BEGIN

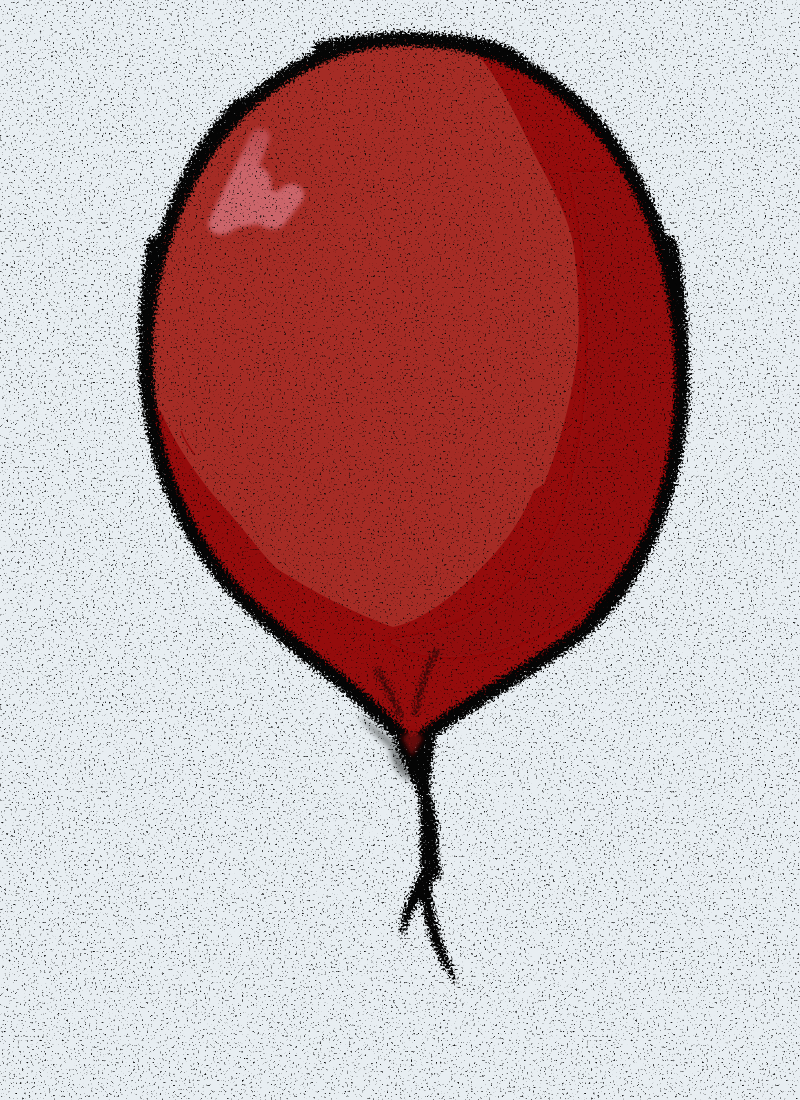
<!DOCTYPE html>
<html lang="en">
<head>
<meta charset="utf-8">
<title>Red balloon</title>
<style>
:root {
  --sky: #e8eef2;
  --balloon-light: #a52c25;
  --balloon-shade: #950c0c;
  --balloon-deep: #920708;
  --shine: #cb656b;
  --charcoal: #050505;
}
html, body { margin: 0; height: 100%; overflow: hidden; background: var(--sky); }
.balloon { display: block; width: 800px; height: 1100px; }
.shade { fill: var(--balloon-shade); }
.deep { fill: var(--balloon-deep); }
.light { fill: var(--balloon-light); }
.shine { fill: var(--shine); stroke: var(--shine); stroke-linejoin: round; }
.charcoal { fill: none; stroke: var(--charcoal); stroke-linecap: round; stroke-linejoin: round; }
.solid { fill: var(--charcoal); stroke: none; }
</style>
</head>
<body>
<svg class="balloon" viewBox="0 0 800 1100" role="img" aria-label="A drawn red balloon with a charcoal outline and a short black string">
  <defs>
    <path id="balloon-shape" d="M405 39C345 38 290 66 243 108C185 165 146 255 146 355C146 440 172 515 225 580C275 638 350 680 412 747C450 712 525 675 575 637C650 578 682 475 682 375C680 260 640 150 555 86C510 52 460 39 405 39Z"/>
    <clipPath id="balloon-clip"><use href="#balloon-shape"/></clipPath>
    <filter id="charcoal-grain" filterUnits="userSpaceOnUse" x="0" y="0" width="800" height="1100" color-interpolation-filters="sRGB">
      <feTurbulence type="fractalNoise" baseFrequency="0.45" numOctaves="2" seed="7" result="grain"/>
      <feGaussianBlur in="SourceAlpha" stdDeviation="3.2" result="soft"/>
      <feComposite in="soft" in2="grain" operator="arithmetic" k1="0" k2="1" k3="1.7" k4="-0.85" result="mix"/>
      <feComponentTransfer in="mix" result="edge"><feFuncA type="linear" slope="2.4" intercept="-0.6"/></feComponentTransfer>
      <feFlood flood-color="#050505"/>
      <feComposite in2="edge" operator="in"/>
    </filter>
    <filter id="soft-edge" x="-20%" y="-20%" width="140%" height="140%"><feGaussianBlur stdDeviation="2.2"/></filter>
    <filter id="smudge" x="-30%" y="-30%" width="160%" height="160%"><feGaussianBlur stdDeviation="3"/></filter>
    <linearGradient id="shine-fade" x1="0" y1="0" x2="0" y2="1">
      <stop offset="0" stop-color="#b9484a"/>
      <stop offset="0.4" stop-color="#cb656b"/>
      <stop offset="1" stop-color="#cb656b"/>
    </linearGradient>
  </defs>

  <g id="body" clip-path="url(#balloon-clip)">
    <rect class="shade" x="130" y="30" width="570" height="730"/>
    <path class="deep" d="M568 172C590 260 600 400 560 520C530 590 470 630 385 640C440 680 560 650 620 570C690 470 690 290 630 170Z" filter="url(#soft-edge)"/>
    <path class="light" d="M474 52C500 75 520 128 544 172C556 195 566 215 572 238C578 270 580 310 578 345C574 395 558 450 544 484L534 490C522 520 502 548 480 569C455 596 420 622 393 627C355 614 310 590 276 568C255 546 240 524 222 505C198 478 176 446 160 410L130 400V20H450Z"/>
    <path d="M181 431Q186 444 195 455" fill="none" stroke="var(--balloon-shade)" stroke-width="1.5"/>
  </g>

  <path id="highlight" d="M252 132C260 124 273 130 269 141L259 166C269 170 272 179 271 189C276 194 279 190 283 187C295 178 309 190 302 201L286 222C279 232 268 230 258 224L236 228C225 239 205 236 209 220Z" fill="url(#shine-fade)" filter="url(#soft-edge)"/>

  <path d="M358 714L392 740L414 782C400 778 392 766 390 748C380 738 366 728 358 714Z" fill="#6f7375" filter="url(#smudge)"/>

  <g id="charcoal-lines" filter="url(#charcoal-grain)">
    <use href="#balloon-shape" class="charcoal" stroke-width="14"/>
    <path class="charcoal" stroke-width="8" d="M318 46Q365 35 440 38T532 72M238 102Q190 152 172 210M152 240Q139 310 144 390M168 480Q190 545 240 598M672 240Q688 310 684 420M668 490Q645 555 590 618"/>
    <path class="charcoal" stroke-width="6" d="M300 656Q355 690 404 742M420 738Q455 706 520 672"/>
    <path class="solid" d="M394 742L436 740C432 760 430 775 430 794C438 815 440 840 437 868L431 886C434 920 442 946 461 989C437 964 426 934 421 896C414 908 409 922 401 940C397 922 407 897 421 872C419 845 422 820 419 797C412 780 402 762 394 742Z"/>
    <path class="charcoal" stroke-width="5" d="M428 892Q430 934 446 965M420 880Q408 900 404 926M436 858L439 878"/>
  </g>

  <path d="M402 738L412 729L423 738L412 756Z" fill="#860b0b" opacity="0.75" filter="url(#soft-edge)"/>

  <g id="folds" filter="url(#charcoal-grain)" opacity="0.5">
    <path class="charcoal" stroke-width="6" d="M377 670Q390 690 401 718M437 650Q421 678 415 714"/>
  </g>
</svg>
</body>
</html>
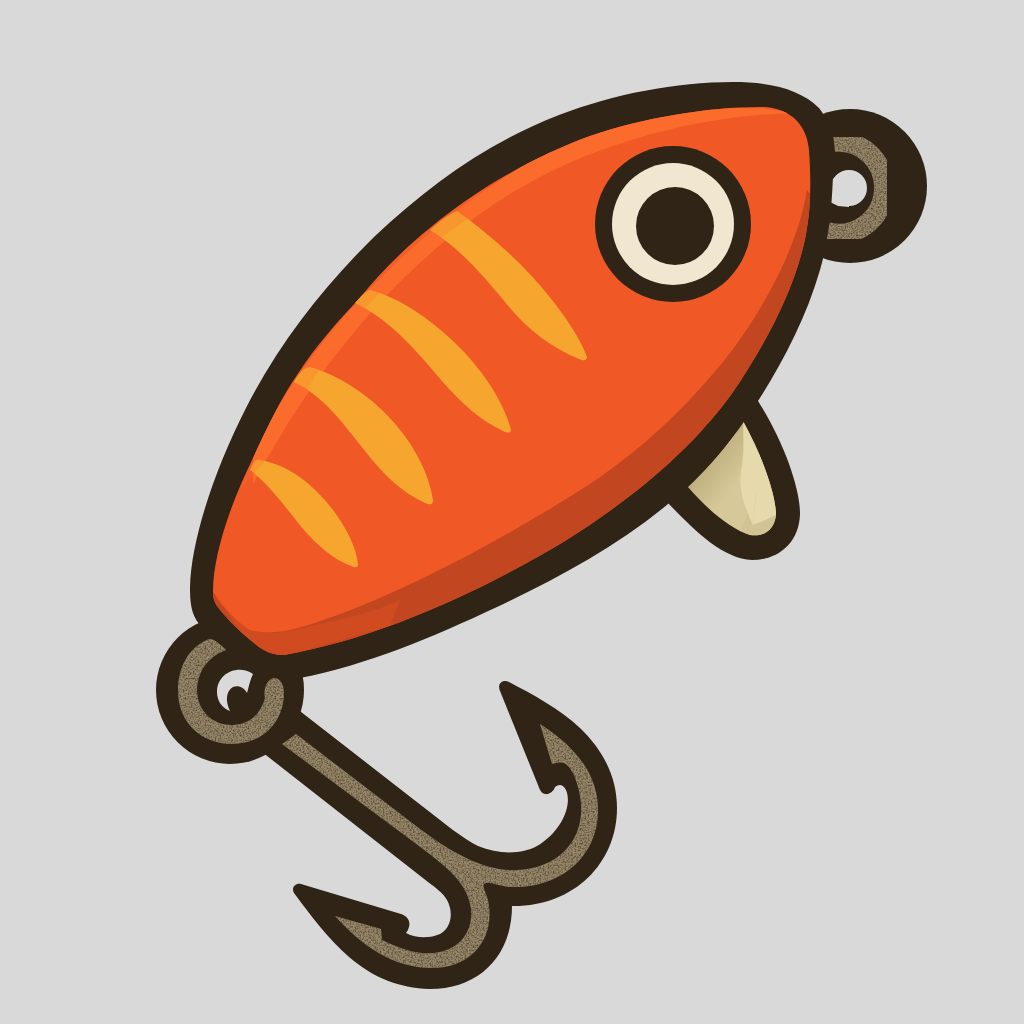
<!DOCTYPE html>
<html lang="en">
<head>
<meta charset="utf-8">
<title>Fishing lure</title>
<style>
:root {
  --backdrop: #d9d9d9;
  --ink: #302416;
  --body: #f05826;
  --body-light: #fb6c2c;
  --body-shade: #c2461f;
  --stripe: #f6a52f;
  --metal: #96876a;
  --cream: #f1e6d0;
  --fin: #d2c394;
  --fin-light: #e6d9ac;
}
html, body { margin: 0; height: 100%; overflow: hidden; background: var(--backdrop); }
svg { display: block; width: 1024px; height: 1024px; }
.ink { fill: var(--ink); }
.gap { fill: var(--backdrop); }
.metal { fill: var(--metal); }
.wire { fill: none; stroke: var(--metal); stroke-width: 20; }
.body { fill: var(--body); }
.body-light { fill: var(--body-light); }
.body-shade { fill: var(--body-shade); }
.stripe { fill: var(--stripe); }
.cream { fill: var(--cream); }
.fin { fill: var(--fin); }
.fin-light { fill: var(--fin-light); }
</style>
</head>
<body>
<svg viewBox="0 0 1024 1024" role="img" aria-label="Orange striped fishing lure with a double hook">
  <defs>
    <path id="body-shape" d="M213 592C213 555 230 505 253 458C266 430 280 400 297 375C315 347 337 322 359 299C381 272 405 248 430 228C478 188 535 156 590 136C645 117 715 106 765 107C792 109 807 126 809 150C811 178 811 205 807 228C798 285 765 345 733 392C690 452 630 500 565 541C480 592 380 638 284 655C274 655 266 652 259 647C245 636 229 622 217 606C214 602 213 597 213 592Z"/>
    <clipPath id="body-clip"><use href="#body-shape"/></clipPath>
    <filter id="grain" x="-5%" y="-5%" width="110%" height="110%" color-interpolation-filters="sRGB">
      <feTurbulence type="fractalNoise" baseFrequency=".6" numOctaves="2" seed="4" result="noise"/>
      <feColorMatrix in="noise" type="matrix" values="0 0 0 0 .2  0 0 0 0 .15  0 0 0 0 .08  1.6 0 0 0 -.65" result="specks"/>
      <feComposite in="specks" in2="SourceAlpha" operator="in" result="cut"/>
      <feMerge><feMergeNode in="SourceGraphic"/><feMergeNode in="cut"/></feMerge>
    </filter>
    <linearGradient id="fin-fade" x1="0" y1="0" x2="1" y2="1">
      <stop offset=".2" stop-color="#b9a878"/>
      <stop offset=".55" stop-color="#d6c898"/>
    </linearGradient>
  </defs>

  <g id="front-ring">
    <circle class="ink" cx="850" cy="186" r="77"/>
    <circle class="gap" cx="849" cy="188" r="18"/>
    <path class="gap" d="M849 170L838 174L830 182V202L838 206L849 207Z"/>
    <path class="wire" filter="url(#grain)" d="M834 142A45 46 0 1 1 827 232"/>
  </g>

  <g id="belly-fin">
    <path class="ink" d="M740 375L758 401C784 442 800 488 800 514C799 544 777 560 752 560C722 559 692 528 668 503L650 480Z"/>
    <path fill="url(#fin-fade)" d="M743 421C762 455 776 495 776 515C774 531 763 537 750 535C730 529 706 508 688 487C711 465 728 445 743 421Z"/>
    <path class="fin-light" d="M743 421C762 455 776 495 776 515C768 519 760 523 753 525C745 507 738 488 742 468C745 450 744 434 743 421Z"/>
    <path class="fin" d="M743 430C747 450 757 468 756 490C755 506 754 516 753 525C760 523 768 519 776 515C774 531 763 537 750 535L741 531C748 515 756 490 743 455Z"/>
    <path class="fin-light" d="M743 424C748 442 758 466 756 490C755 505 754 516 753 525C746 510 738 490 741 472C744 455 744 440 743 424Z"/>
  </g>

  <g id="double-hook">
    <path class="ink" d="M296 708L422 806C444 823 462 838 478 846C499 855 523 854 537 846C560 833 573 806 566 790C563 784 559 784 555 787C554 791 549 795 545 794C541 793 540 790 538 785L500 691C497 684 502 679 509 682C532 694 560 709 580 728C604 751 617 778 617 808C617 864 573 907 512 906C512 956 479 989 430 989C367 987 334 947 294 893C291 888 295 883 301 884L401 914C410 917 412 925 406 933C417 939 431 938 440 934C451 928 454 913 447 900C443 893 436 888 428 882L262 752Z"/>
    <path class="metal" filter="url(#grain)" d="M296 734L420 829C452 853 486 872 517 870C559 868 584 840 581 803C579 782 571 766 564 763C560 762 556 763 552 764L540 724C579 749 598 777 598 810C598 858 559 889 510 887C498 886 488 880 484 884C482 887 486 892 488 900C496 938 472 968 432 968C393 968 362 946 335 916L381 929L382 940C398 948 417 955 434 953C459 950 473 933 471 909C468 884 448 868 423 849L282 744Z"/>
  </g>

  <g id="tail-ring">
    <circle class="ink" cx="230" cy="690" r="74"/>
    <path class="ink" d="M230 640L302 660L303 700L298 716L270 745Z"/>
    <path class="gap" d="M253 674C238 664 217 673 217 692C217 701 222 708 230 711C225 701 226 691 233 687C238 685 244 687 247 693C249 686 250 680 253 674Z"/>
    <path class="metal" filter="url(#grain)" d="M207 640C211 637 218 642 226 650C207 657 197 673 197 691C198 712 213 725 232 725C249 725 261 714 265 698C263 689 267 679 274 678C281 678 284 685 284 694C283 724 261 744 232 744C201 744 178 722 178 691C178 666 189 648 207 640Z"/>
  </g>

  <g id="lure-body">
    <path class="ink" d="M190 588C191 538 216 467 246 408C278 345 323 287 374 237C430 184 489 142 559 115C614 94 676 82 733 82C772 82 801 90 819 108C831 122 834 145 833 175C832 205 829 239 820 270C806 318 783 362 758 401C733 440 704 475 668 504C618 546 556 579 497 607C433 637 367 665 300 678C282 681 268 676 255 669C234 655 213 640 199 624C191 614 190 601 190 588Z"/>
    <use class="body" href="#body-shape"/>
    <g clip-path="url(#body-clip)">
      <path class="body-light" d="M253 458C290 360 420 215 560 146C640 112 730 100 794 113C690 116 600 146 540 177C450 224 340 320 253 484Z"/>
      <path class="body-shade" d="M807 190C799 240 770 300 730 353C690 404 645 447 590 484C490 548 370 610 290 630C276 633 262 633 250 630C236 622 222 606 212 590L210 670H300L560 570L760 390L830 220Z"/>
      <path class="body" d="M210 588C225 608 245 630 275 633L293 630C350 618 380 610 400 600L390 626L284 656C270 657 256 645 244 636Z" opacity=".3"/>
    </g>
    <g id="stripes" class="stripe">
      <path d="M430 230C440 221 449 214 457 211C492 236 524 265 548 295C566 317 581 340 587 357C587 361 583 361 579 359C550 347 526 328 505 302C483 275 457 246 430 230Z"/>
      <path d="M355 303C361 296 366 291 370 290C401 298 437 323 465 353C488 378 505 406 511 430C510 434 507 433 503 431C480 420 461 403 442 381C415 349 389 319 355 303Z"/>
      <path d="M294 382C300 372 305 367 310 367C339 375 373 397 397 426C416 449 429 474 433 500C433 505 430 505 425 503C401 492 383 474 365 451C343 423 323 396 294 382Z"/>
      <path d="M250 470C253 462 256 459 260 460C289 465 313 484 333 510C347 529 356 547 358 564C358 568 355 568 351 566C333 559 318 546 303 529C286 508 270 485 250 470Z"/>
    </g>
    <g clip-path="url(#body-clip)">
      <path class="body-light" opacity=".25" d="M240 490C290 360 410 225 480 175L495 202C430 240 360 300 314 378L270 455Z"/>
    </g>
    <g id="eye">
      <circle class="ink" cx="673" cy="224" r="78"/>
      <circle class="cream" cx="673" cy="224" r="61"/>
      <circle class="ink" cx="675" cy="226" r="39"/>
    </g>
  </g>
</svg>
</body>
</html>
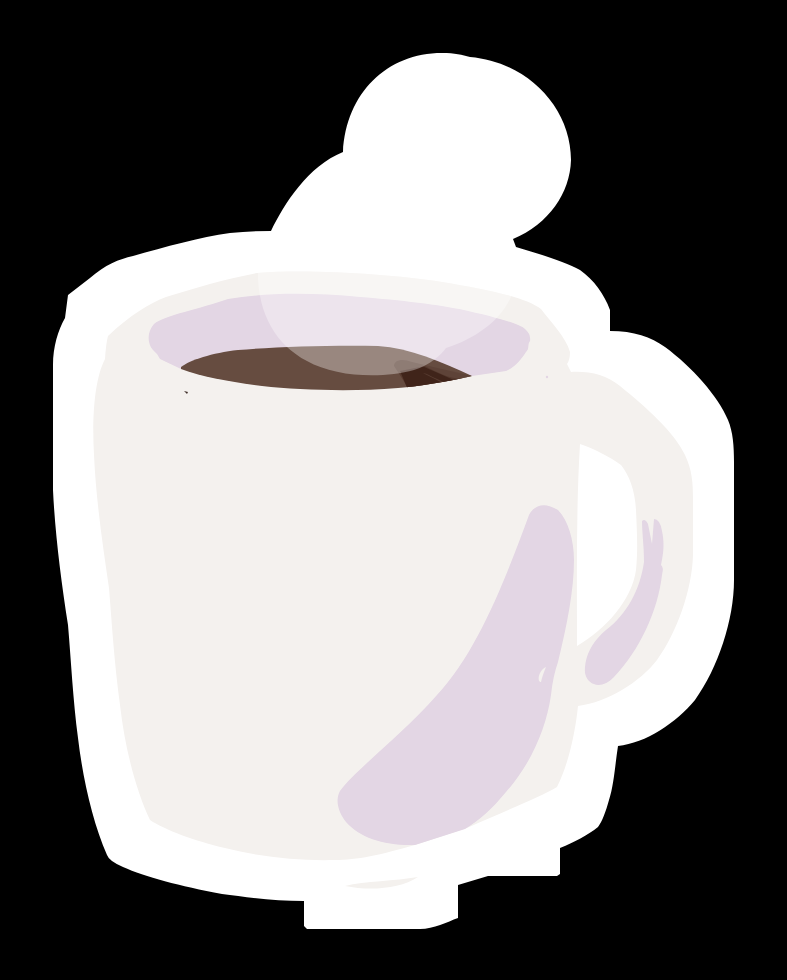
<!DOCTYPE html>
<html lang="en">
<head>
<meta charset="utf-8">
<title>Coffee mug sticker</title>
<style>
:root{--ground:#000;--border:#fff;--mug:#f4f1ee;--shade:#e3d6e4;--coffee:#664c40;--coffee-dark:#40241a;--steam:#fff}
html,body{margin:0;padding:0;background:var(--ground);overflow:hidden}
svg{display:block;width:787px;height:980px}
.ground{fill:var(--ground)}
.border{fill:var(--border)}
.mug{fill:var(--mug)}
.shade{fill:var(--shade)}
.coffee{fill:var(--coffee)}
.coffee-dark{fill:var(--coffee-dark)}
.coffee-mid{fill:#59402f;fill:#573b30}
.steam{fill:var(--steam);opacity:.33}
</style>
</head>
<body>
<svg viewBox="0 0 787 980" role="img" aria-label="Sticker of a steaming mug of coffee">
<defs>
<clipPath id="mug-top"><path d="M108 336C130 315 150 303 166 297C195 288 225 279 257 273C310 269 390 274 442 282C485 289 525 297 541 309C556 323 570 342 570 360V400H108Z"/></clipPath>
<clipPath id="coffee-surface"><path id="coffee-shape" d="M181 367C190 360 212 353 238 350C275 347 330 345 378 346C410 348 442 362 472 376C445 382 420 386 398 388C350 392 300 390 262 386C230 382 203 377 181 369Z"/></clipPath>
</defs>
<rect class="ground" width="787" height="980"/>
<path class="border" d="M271 231C284 204 308 166 343 152C346 93 387 53 442 53C455 53 462 55 470 57C528 62 571 108 571 160C570 193 549 224 513 239L516 247C540 254 566 262 580 270C594 280 604 294 610 310V331C634 331 651 337 665 347C692 367 718 396 728 420C733 432 734 446 734 462V580C734 620 718 668 695 700C676 723 646 743 618 746C615 765 614 785 609 800C606 811 602 822 598 827C588 835 575 842 560 848V874L557 876H488L458 885V918C447 922 434 929 420 929H307L304 926V901C275 901 245 897 222 894C180 886 145 877 123 867Q109 861 107 855C93 823 83 780 78 738C73 700 71 660 68 625C61 580 55 533 53 490V365C53 347 58 330 65 318L68 295L90 278C105 265 119 259 133 256C165 247 200 237 230 233Q250 231 271 231Z"/>
<g id="mug">
<path class="mug" fill-rule="evenodd" d="M108 336C130 315 150 303 166 297C195 288 225 279 257 273C310 269 390 274 442 282C485 289 525 297 541 309C550 321 566 337 570 352Q570 360 567 364L571 372C590 371 606 375 620 386C647 408 674 432 685 455C692 470 693 482 693 500V555C692 590 677 632 657 660C640 682 608 702 578 706C575 735 568 765 557 787C540 797 505 811 467 828Q440 837 415 845C380 855 357 860 335 860C300 861 260 857 225 848C195 841 165 830 150 820C137 793 125 750 120 705C114 660 112 625 109 588C103 547 96 500 94 455C92 420 94 380 105 359Q106 343 108 336ZM580 444C576 510 577 580 577 646C605 630 632 600 636 570C638 550 637 533 636 510C635 490 629 475 621 465C610 457 595 449 580 444Z"/>
<path class="mug" d="M345 886C365 881 395 881 418 877C400 889 370 891 345 886Z"/>
</g>
<g id="mug-inside">
<path class="shade" d="M154 324C165 315 200 309 228 299C270 292 315 293 360 297C400 300 440 305 464 310C490 316 519 323 525 329Q531 334 530 341C527 345 530 348 526 352C521 360 515 367 506 371L472 376L181 369L160 359Q158 354 153 350C147 343 147 332 154 324Z"/>
<use class="coffee" href="#coffee-shape"/>
<g clip-path="url(#coffee-surface)">
<path class="coffee-mid" d="M394 366C394 360 402 358 412 362L472 376L420 388H408Q400 375 394 366Z"/>
<path class="coffee-dark" d="M400 371L425 366C440 374 458 383 472 376L446 383C434 378 426 373 423 373C435 379 444 383 446 386L408 390Z"/>
<path class="coffee" d="M422 366L472 388V376L426 364Z" opacity=".5"/>
</g>
</g>
<g id="mug-shading">
<path class="shade" d="M529 515C535 504 545 502 558 510C568 520 574 540 574 560C574 590 567 625 558 662Q553 676 551 695C546 730 530 765 506 792C492 809 480 820 465 829L415 845C385 846 360 838 346 822C338 812 335 800 340 791C355 770 400 737 437 695C478 651 505 580 529 515Z"/>
<path class="mug" d="M546 667C538 671 537 682 541 682C542 677 544 672 546 667Z"/>
<path class="shade" d="M642 521Q645 518 648 524L652 544L654 519Q660 519 662 531C665 545 663 555 661 565Q664 567 662 575C658 610 640 650 614 677C603 689 588 687 585 673C584 655 594 640 606 630C627 614 640 590 644 562C644 545 642 533 642 521Z"/>
</g>
<path d="M184 391L188 392L187 394Z" fill="#40302b"/>
<circle cx="547" cy="377" r="1.2" class="shade"/>
<g clip-path="url(#mug-top)">
<path class="steam" d="M258 265C256 312 275 344 307 361C335 377 382 379 414 370C430 365 441 355 446 348C477 338 503 319 513 292V265Z"/>
</g>
</svg>
</body>
</html>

END

- _About this task_: Pick out and copy the lines of the material that include the word "result".

- _Your response_:
      <feTurbulence type="fractalNoise" baseFrequency="0.45" numOctaves="2" seed="7" result="grain"/>
      <feGaussianBlur in="SourceAlpha" stdDeviation="3.2" result="soft"/>
      <feComposite in="soft" in2="grain" operator="arithmetic" k1="0" k2="1" k3="1.7" k4="-0.85" result="mix"/>
      <feComponentTransfer in="mix" result="edge"><feFuncA type="linear" slope="2.4" intercept="-0.6"/></feComponentTransfer>
      <feTurbulence type="fractalNoise" baseFrequency=".6" numOctaves="2" seed="4" result="noise"/>
      <feColorMatrix in="noise" type="matrix" values="0 0 0 0 .2  0 0 0 0 .15  0 0 0 0 .08  1.6 0 0 0 -.65" result="specks"/>
      <feComposite in="specks" in2="SourceAlpha" operator="in" result="cut"/>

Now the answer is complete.